The vast citadel "plaza" could probably accommodate 95,000 standing people during ceremonies and public events. What was once known as the Quetzalcoatl temple is now called the Feathered Serpent Temple. And experts think there was another temple nearby, with elaborate bird sculptures. Something happened in Teotihuacan in ancient times, and the Feathered Temple was destroyed and the new one built. Specialists are also rethinking the figures on the Feathered Serpent Temple. In the past, it was assumed that they represented the god Tlaloc, but now it has become apparent that the so-called Tlacoc sculptures have scales and round eyes that represent water and jade stone. So the figures may well be crocodiles instead of Tlalocs.

Most of the human sacrifices at Teotihuacan took place in the citadel area, with 20 unfortunates sacrificed before the construction of the Feathered Serpent Temple. Their throats were cut with an obsidian knife, and their blood fed the gods and sanctified the temple before its construction. Even more surprising is the discovery that the plaza was covered with waterproof flooring. It was flooded to recreate or re-enact a seminal creation event when their sacred mountain emerged from the water.

Do not leave Teotihuacan without visiting Tepantitla, one of the 2,000 housing compounds that once surrounded the main areas of the city and vibrated with life. There is speculation, according to Jorge, that a house we visited belonged to priest. All of the houses at Teotihuacan were constructed the same way, according to mandated ancient building codes, which included a complicated drainage system designed to conserve water, a patio for ceremonies, and flooring. When I bent down to touch the floor, it felt like polished marble.

What sets Tepantitla and the house of the priests apart are the magnificently preserved murals, which are unlike any others I have seen in the Maya world. They are polychrome, cartoon like, and one wall depicts men talking, playing a ballgame with what looks like long hockey sticks, another game with what seem to be marbles or tiny balls, and interacting in their daily lives. On another wall, the women are doing all the work -- planting and laboring in the fields that fed their families.

We were so captivated by Jorge's behind-the-scenes-and-what's-the-latest tour that we had no time left to climb up the pyramids of the sun and moon. But we were not at all disappointed!

What's New in the City of the Gods

Judith Fein is an award-winning travel journalist who has contributed to more than 100 publications.
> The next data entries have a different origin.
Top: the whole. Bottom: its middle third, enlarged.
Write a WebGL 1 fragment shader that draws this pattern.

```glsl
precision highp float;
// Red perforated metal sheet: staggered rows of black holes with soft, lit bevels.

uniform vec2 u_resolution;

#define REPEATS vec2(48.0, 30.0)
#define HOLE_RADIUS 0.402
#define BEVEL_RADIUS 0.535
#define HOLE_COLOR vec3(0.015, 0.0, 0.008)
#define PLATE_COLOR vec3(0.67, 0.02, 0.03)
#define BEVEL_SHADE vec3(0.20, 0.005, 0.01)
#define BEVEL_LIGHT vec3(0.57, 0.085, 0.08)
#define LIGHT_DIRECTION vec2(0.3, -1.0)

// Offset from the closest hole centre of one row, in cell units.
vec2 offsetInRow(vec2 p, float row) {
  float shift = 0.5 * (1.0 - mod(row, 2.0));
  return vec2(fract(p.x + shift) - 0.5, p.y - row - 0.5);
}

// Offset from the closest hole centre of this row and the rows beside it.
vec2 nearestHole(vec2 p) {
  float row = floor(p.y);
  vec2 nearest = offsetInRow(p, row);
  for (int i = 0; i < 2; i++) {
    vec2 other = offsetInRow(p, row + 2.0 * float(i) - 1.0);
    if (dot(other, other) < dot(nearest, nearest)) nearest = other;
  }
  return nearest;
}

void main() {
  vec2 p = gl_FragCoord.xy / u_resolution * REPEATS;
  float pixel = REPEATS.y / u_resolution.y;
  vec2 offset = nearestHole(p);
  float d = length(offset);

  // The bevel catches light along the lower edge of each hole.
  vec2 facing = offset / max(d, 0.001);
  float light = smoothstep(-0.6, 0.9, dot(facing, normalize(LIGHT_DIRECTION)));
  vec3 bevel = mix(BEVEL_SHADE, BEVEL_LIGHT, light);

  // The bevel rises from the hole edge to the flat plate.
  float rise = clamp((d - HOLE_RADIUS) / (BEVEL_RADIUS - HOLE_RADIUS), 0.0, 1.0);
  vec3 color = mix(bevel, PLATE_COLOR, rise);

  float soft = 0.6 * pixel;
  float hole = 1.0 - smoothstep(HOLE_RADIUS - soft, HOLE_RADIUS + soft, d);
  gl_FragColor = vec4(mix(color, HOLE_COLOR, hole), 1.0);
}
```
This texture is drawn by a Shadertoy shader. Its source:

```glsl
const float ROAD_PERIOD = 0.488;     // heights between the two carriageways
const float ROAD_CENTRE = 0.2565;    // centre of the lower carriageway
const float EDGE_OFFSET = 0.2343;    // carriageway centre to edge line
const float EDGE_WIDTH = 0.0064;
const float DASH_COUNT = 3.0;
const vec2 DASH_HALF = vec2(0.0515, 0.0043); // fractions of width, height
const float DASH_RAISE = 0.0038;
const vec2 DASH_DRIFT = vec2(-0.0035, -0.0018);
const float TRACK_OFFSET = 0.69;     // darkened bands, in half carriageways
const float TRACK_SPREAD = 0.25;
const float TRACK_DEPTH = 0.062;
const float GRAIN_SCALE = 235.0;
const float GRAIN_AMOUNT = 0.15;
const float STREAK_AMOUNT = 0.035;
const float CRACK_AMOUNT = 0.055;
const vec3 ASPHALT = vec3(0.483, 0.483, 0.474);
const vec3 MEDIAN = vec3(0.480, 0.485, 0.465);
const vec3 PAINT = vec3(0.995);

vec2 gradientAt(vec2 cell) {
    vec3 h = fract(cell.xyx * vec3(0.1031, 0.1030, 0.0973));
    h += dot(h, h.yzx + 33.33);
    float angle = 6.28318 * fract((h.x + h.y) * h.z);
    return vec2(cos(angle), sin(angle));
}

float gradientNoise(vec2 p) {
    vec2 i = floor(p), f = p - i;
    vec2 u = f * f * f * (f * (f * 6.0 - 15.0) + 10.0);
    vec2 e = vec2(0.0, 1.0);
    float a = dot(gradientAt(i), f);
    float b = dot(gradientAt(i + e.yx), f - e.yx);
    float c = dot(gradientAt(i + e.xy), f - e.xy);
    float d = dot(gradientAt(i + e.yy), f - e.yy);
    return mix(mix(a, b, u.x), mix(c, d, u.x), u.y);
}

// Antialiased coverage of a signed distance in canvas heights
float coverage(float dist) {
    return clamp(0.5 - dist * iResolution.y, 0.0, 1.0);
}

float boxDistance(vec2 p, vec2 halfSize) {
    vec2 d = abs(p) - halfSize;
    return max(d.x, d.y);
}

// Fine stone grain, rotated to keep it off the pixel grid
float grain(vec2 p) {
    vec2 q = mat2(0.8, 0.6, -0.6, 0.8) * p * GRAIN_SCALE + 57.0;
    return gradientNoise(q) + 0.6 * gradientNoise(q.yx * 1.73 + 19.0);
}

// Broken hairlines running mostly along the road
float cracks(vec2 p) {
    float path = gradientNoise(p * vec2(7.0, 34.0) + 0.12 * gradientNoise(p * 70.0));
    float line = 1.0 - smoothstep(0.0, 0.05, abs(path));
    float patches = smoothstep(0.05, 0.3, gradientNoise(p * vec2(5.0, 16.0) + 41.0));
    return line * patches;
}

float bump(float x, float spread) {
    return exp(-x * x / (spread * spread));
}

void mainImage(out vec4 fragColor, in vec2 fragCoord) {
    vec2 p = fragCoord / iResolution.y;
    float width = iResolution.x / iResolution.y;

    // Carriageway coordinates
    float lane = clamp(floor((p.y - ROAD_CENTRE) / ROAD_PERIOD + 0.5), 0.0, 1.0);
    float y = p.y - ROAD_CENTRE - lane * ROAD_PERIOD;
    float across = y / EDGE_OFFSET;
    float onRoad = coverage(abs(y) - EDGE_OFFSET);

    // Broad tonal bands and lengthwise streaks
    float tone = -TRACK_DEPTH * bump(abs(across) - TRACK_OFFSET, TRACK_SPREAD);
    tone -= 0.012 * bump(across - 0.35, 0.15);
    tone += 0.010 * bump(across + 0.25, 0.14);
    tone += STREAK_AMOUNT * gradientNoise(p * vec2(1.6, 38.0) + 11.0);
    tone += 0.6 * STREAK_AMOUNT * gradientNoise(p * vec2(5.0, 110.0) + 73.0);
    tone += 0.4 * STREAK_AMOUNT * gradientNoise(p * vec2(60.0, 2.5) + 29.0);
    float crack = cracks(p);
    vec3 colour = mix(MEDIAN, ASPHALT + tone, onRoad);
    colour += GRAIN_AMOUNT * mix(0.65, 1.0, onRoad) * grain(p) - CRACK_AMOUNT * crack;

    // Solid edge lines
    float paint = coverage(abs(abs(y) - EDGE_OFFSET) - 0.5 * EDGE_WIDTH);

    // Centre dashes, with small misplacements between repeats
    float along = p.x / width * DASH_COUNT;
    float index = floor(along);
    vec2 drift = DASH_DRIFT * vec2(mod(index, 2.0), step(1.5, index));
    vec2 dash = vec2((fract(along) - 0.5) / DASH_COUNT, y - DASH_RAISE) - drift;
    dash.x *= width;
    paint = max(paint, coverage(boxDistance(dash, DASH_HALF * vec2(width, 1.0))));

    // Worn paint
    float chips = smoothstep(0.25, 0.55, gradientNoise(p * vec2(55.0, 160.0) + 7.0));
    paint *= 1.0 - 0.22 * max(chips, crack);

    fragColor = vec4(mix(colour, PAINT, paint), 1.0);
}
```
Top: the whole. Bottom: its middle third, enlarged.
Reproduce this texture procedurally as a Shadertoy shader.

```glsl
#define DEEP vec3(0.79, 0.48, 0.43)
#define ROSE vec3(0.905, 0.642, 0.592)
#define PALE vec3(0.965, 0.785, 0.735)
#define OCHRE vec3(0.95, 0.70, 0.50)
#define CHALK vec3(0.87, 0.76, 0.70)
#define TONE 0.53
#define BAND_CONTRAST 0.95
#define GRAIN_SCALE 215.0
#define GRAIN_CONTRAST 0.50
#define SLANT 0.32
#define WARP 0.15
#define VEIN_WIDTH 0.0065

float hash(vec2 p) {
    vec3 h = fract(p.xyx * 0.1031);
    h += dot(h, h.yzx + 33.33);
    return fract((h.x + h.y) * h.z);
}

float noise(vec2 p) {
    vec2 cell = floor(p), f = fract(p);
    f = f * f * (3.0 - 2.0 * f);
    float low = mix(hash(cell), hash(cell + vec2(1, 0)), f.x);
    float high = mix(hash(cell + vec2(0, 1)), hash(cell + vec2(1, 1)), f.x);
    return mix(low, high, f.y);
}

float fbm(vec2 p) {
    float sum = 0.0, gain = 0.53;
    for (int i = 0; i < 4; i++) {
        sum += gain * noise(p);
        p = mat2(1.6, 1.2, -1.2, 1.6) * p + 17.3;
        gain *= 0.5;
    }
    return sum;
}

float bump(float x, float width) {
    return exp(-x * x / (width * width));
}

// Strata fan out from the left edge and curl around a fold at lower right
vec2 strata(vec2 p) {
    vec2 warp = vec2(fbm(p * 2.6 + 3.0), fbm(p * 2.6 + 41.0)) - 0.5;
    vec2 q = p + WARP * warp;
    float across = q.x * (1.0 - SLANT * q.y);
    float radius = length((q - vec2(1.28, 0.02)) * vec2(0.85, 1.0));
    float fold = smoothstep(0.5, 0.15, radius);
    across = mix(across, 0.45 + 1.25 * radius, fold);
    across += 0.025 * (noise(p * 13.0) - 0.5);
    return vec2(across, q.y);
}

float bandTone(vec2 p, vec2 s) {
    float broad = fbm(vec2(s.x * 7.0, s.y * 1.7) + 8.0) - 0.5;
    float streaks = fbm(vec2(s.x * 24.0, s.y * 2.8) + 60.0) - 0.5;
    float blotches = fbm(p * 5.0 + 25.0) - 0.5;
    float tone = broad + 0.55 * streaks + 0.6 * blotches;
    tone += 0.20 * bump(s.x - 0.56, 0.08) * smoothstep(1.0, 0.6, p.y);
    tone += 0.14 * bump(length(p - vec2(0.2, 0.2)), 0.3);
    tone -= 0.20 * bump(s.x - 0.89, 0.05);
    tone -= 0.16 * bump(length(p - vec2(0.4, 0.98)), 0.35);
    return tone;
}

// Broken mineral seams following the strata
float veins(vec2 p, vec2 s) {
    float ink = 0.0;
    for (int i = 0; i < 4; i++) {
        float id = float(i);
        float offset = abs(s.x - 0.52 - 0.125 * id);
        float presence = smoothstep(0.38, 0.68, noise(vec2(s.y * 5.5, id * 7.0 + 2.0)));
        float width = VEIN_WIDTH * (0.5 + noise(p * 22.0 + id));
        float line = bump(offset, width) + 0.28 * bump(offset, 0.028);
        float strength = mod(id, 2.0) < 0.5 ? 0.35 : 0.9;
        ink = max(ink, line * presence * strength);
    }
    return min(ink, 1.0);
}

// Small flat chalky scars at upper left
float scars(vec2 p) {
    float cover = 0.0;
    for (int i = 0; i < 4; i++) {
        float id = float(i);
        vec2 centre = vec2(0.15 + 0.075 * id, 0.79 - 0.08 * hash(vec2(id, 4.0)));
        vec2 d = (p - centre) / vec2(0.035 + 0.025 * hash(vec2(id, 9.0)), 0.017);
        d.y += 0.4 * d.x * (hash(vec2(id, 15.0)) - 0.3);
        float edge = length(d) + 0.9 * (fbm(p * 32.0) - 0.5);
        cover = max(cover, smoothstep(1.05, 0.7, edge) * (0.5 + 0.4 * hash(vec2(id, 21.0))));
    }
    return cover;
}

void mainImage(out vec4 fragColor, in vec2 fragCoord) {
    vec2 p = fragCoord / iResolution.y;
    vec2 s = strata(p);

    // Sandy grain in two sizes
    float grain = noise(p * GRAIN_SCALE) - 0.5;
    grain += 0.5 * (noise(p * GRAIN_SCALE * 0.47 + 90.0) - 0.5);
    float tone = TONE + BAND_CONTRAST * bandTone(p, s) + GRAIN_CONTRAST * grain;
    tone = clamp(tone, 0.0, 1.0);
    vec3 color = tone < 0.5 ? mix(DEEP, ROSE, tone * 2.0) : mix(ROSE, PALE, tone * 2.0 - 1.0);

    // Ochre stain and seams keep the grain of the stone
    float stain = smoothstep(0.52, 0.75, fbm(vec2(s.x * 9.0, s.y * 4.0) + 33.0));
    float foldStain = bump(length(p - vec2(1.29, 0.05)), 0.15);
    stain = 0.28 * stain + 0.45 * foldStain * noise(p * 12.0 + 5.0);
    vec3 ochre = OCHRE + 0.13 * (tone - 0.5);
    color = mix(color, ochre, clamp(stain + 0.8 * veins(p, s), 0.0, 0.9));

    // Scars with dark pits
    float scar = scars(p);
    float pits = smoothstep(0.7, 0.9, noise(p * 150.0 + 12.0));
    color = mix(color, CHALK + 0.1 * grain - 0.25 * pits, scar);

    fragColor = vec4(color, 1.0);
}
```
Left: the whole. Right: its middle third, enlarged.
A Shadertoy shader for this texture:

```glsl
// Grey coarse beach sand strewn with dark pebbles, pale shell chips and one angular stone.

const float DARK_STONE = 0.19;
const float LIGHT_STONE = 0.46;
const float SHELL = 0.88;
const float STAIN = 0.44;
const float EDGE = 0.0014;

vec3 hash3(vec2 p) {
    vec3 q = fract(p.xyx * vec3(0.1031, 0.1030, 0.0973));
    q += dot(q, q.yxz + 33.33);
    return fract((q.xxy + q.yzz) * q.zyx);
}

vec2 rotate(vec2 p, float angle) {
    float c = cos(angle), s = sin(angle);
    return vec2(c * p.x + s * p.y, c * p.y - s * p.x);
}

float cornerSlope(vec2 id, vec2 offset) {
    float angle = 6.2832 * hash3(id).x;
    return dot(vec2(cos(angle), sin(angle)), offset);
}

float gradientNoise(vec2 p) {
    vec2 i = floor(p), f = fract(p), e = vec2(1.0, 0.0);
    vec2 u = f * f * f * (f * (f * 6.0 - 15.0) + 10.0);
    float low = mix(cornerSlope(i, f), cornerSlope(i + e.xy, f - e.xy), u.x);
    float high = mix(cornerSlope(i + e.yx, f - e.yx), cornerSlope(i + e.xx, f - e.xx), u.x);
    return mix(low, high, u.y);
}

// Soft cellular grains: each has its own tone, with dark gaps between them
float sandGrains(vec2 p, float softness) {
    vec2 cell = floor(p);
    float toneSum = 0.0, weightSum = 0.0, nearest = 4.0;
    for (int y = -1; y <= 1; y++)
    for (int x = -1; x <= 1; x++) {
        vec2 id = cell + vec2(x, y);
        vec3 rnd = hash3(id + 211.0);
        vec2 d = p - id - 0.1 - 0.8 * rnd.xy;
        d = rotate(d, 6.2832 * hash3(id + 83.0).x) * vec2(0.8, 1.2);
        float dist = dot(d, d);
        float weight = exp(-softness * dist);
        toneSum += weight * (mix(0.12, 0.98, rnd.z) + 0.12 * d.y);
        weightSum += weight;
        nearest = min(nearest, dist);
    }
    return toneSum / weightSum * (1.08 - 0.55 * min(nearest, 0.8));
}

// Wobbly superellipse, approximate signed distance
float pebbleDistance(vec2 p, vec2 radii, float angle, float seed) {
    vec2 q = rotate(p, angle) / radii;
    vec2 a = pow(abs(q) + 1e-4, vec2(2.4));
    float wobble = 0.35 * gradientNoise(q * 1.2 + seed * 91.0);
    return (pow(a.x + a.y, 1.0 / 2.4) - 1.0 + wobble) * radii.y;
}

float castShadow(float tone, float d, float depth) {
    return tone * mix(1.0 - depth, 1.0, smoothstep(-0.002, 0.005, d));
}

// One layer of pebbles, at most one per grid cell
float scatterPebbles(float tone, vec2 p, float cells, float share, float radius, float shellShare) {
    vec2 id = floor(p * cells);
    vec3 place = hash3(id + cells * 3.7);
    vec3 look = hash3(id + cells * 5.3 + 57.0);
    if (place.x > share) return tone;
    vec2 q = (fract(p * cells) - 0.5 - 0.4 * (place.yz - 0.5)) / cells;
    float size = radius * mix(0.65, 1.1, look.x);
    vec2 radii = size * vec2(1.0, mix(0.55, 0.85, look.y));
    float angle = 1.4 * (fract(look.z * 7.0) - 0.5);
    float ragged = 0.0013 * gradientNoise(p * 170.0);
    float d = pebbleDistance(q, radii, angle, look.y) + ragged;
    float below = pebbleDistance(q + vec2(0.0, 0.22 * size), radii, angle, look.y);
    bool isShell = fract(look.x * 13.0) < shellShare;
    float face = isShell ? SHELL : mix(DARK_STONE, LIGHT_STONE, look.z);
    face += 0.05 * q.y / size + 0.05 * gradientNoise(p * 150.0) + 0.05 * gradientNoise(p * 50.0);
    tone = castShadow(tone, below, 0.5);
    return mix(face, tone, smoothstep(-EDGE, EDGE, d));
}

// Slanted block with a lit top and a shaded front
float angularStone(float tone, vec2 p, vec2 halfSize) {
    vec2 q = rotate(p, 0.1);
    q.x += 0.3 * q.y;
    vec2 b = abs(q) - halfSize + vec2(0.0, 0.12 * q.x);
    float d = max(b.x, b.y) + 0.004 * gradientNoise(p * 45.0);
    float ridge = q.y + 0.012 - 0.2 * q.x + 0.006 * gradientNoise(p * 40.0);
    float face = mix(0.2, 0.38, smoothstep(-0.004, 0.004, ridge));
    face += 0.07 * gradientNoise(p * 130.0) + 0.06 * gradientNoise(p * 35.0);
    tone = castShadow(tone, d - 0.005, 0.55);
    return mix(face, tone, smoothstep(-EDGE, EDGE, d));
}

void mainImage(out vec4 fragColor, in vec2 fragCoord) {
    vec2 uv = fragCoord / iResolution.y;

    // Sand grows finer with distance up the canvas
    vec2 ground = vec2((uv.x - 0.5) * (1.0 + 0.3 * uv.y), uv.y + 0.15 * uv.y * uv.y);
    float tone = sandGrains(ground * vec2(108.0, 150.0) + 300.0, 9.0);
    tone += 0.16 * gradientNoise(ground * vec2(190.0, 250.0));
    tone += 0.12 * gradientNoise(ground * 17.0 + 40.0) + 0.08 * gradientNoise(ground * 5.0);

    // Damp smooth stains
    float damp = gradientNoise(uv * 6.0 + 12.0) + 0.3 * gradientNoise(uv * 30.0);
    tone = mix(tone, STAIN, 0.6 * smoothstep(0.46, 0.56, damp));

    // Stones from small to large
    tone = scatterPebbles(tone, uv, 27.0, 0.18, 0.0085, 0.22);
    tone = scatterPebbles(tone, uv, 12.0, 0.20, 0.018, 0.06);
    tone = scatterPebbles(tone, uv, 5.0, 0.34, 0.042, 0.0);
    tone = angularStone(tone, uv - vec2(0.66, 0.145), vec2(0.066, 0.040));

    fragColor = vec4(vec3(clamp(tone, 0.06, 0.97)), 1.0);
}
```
She is a speaker, workshop leader, author of the book LIFE IS A TRIP: The Transformative Magic of Travel, and her website is